▶ Work to be completed
Please copy every line below that contains the string "battery".

━━ Source data ━━

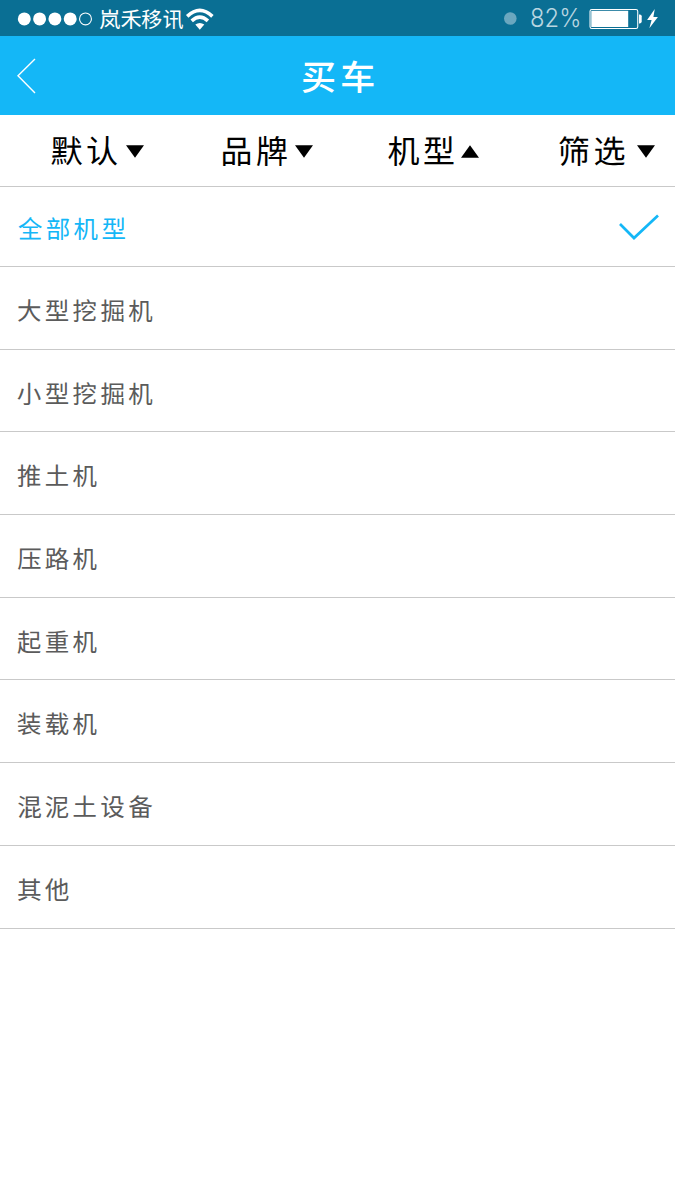
<!DOCTYPE html>
<html lang="zh-CN">
<head>
<meta charset="utf-8">
<title>买车</title>
<link rel="stylesheet" href="https://fonts.googleapis.com/css2?family=Inter:wght@300&amp;family=Noto+Sans+SC:wght@400;500&amp;display=swap">
<style>
:root {
  --status: #0a6f94;
  --brand: #14b7f7;
  --ink: #000;
  --label: #5b5b5b;
  --rule: #c9c9c9;
  --paper: #fff;
  --status-soft: #b9d6e1;
  --status-dim: #6ba7bf;
}
* { box-sizing: border-box; margin: 0; padding: 0; }
html, body { width: 675px; height: 1200px; overflow: hidden; background: var(--paper); }
body { font-family: "Noto Sans SC", sans-serif; }
a { color: inherit; text-decoration: none; }
svg { display: block; }
.screen { position: relative; width: 675px; height: 1200px; overflow: hidden; background: var(--paper); }

.status-bar { position: absolute; left: 0; top: 0; width: 675px; height: 36px; background: var(--status); }
.carrier { font: 400 23.5px "Noto Sans SC", sans-serif; fill: #fff; }
.battery-level { font: 300 28px "Inter", sans-serif; fill: var(--status-soft); }

.title-bar { position: absolute; left: 0; top: 36px; width: 675px; height: 79px; background: var(--brand); color: #fff; }
.title-bar h1 { position: absolute; left: 301px; top: 14px; font-size: 35px; line-height: 50px; font-weight: 500; letter-spacing: 4px; white-space: nowrap; }
.back { position: absolute; left: 15px; top: 21px; }

.filters { position: absolute; left: 0; top: 115px; width: 675px; height: 71.5px; border-bottom: 1px solid var(--rule); color: var(--ink); }
.filters a { position: absolute; top: 11.5px; font-size: 32px; line-height: 44px; letter-spacing: 3.4px; white-space: nowrap; }
.filters .arrow { position: absolute; top: 18.2px; left: var(--arrow-x); fill: var(--ink); }
.sort { left: 50.5px; --arrow-x: 75.5px; }
.make { left: 220.5px; --arrow-x: 74.7px; }
.model { left: 387.5px; --arrow-x: 73.3px; }
.more { left: 558px; --arrow-x: 79.2px; }

.model-list { position: absolute; left: 0; top: 186.5px; width: 675px; list-style: none; color: var(--label); }
.model-list li { position: relative; height: 82.7px; border-bottom: 1px solid var(--rule); }
.model-list a { display: block; padding: 2px 0 0 17px; font-size: 24.5px; line-height: 81px; letter-spacing: 3.3px; white-space: nowrap; }
.model-list .selected { height: 80.5px; color: var(--brand); }
.model-list .selected a { padding-top: 0; padding-left: 18px; }
.tick { position: absolute; left: 618px; top: 26px; }
</style>
</head>
<body>
<main class="screen">
  <svg class="status-bar" viewBox="0 0 750 40" role="img" aria-label="状态栏">
    <defs><circle id="signal-dot" cy="21" r="7.2"/></defs>
    <g class="signal" fill="#fff">
      <use href="#signal-dot" x="27"/>
      <use href="#signal-dot" x="44"/>
      <use href="#signal-dot" x="61"/>
      <use href="#signal-dot" x="78"/>
      <circle cx="95" cy="21" r="6.6" fill="none" stroke="#fff" stroke-width="1.2"/>
    </g>
    <text class="carrier" x="110" y="30.3" textLength="94" lengthAdjust="spacingAndGlyphs">岚禾移讯</text>
    <g class="wifi" fill="none" stroke="#fff" stroke-width="4">
      <path d="M208 18.2Q222 5 236 18.2"/>
      <path d="M213 23.2Q222 15 231 23.2"/>
      <path d="M217 27.3Q222 23.6 227 27.3L222 33Z" fill="#fff" stroke="none"/>
    </g>
    <circle class="wireless" cx="567" cy="20.5" r="7" fill="var(--status-dim)"/>
    <text class="battery-level" x="589" y="30" textLength="57" lengthAdjust="spacingAndGlyphs">82%</text>
    <g class="battery" fill="#fff">
      <rect x="655.6" y="10.6" width="53" height="21" rx="2" fill="none" stroke="#fff" stroke-width="1.2"/>
      <rect x="657" y="12" width="41" height="18"/>
      <path d="M710 16h1q2 0 2 2v6q0 2-2 2h-1z"/>
      <path d="M727.5 10L719 22.2h5L721.5 31.5L731 18.8h-5z"/>
    </g>
  </svg>

  <header class="title-bar">
    <a class="back" href="#" aria-label="返回">
      <svg width="24" height="38" viewBox="0 0 24 38"><path d="M20 2L3 18.8L20 36" fill="none" stroke="#fff" stroke-width="1.4"/></svg>
    </a>
    <h1>买车</h1>
  </header>

  <nav class="filters">
    <a class="sort" href="#">默认<svg class="arrow" width="18" height="13" viewBox="0 0 20 14"><path d="M0 0H20L10 14Z"/></svg></a>
    <a class="make" href="#">品牌<svg class="arrow" width="18" height="13" viewBox="0 0 20 14"><path d="M0 0H20L10 14Z"/></svg></a>
    <a class="model" href="#">机型<svg class="arrow" width="18" height="13" viewBox="0 0 20 14"><path d="M0 14H20L10 0Z"/></svg></a>
    <a class="more" href="#">筛选<svg class="arrow" width="18" height="13" viewBox="0 0 20 14"><path d="M0 0H20L10 14Z"/></svg></a>
  </nav>

  <ul class="model-list">
    <li class="selected"><a href="#">全部机型</a>
      <svg class="tick" width="42" height="28" viewBox="0 0 42 28"><path d="M2 11L16 25L40 2.5" fill="none" stroke="var(--brand)" stroke-width="2.7"/></svg>
    </li>
    <li><a href="#">大型挖掘机</a></li>
    <li><a href="#">小型挖掘机</a></li>
    <li><a href="#">推土机</a></li>
    <li><a href="#">压路机</a></li>
    <li><a href="#">起重机</a></li>
    <li><a href="#">装载机</a></li>
    <li><a href="#">混泥土设备</a></li>
    <li><a href="#">其他</a></li>
  </ul>
</main>
</body>
</html>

━━━

▶ Exercise solution
.battery-level { font: 300 28px "Inter", sans-serif; fill: var(--status-soft); }
    <text class="battery-level" x="589" y="30" textLength="57" lengthAdjust="spacingAndGlyphs">82%</text>
    <g class="battery" fill="#fff">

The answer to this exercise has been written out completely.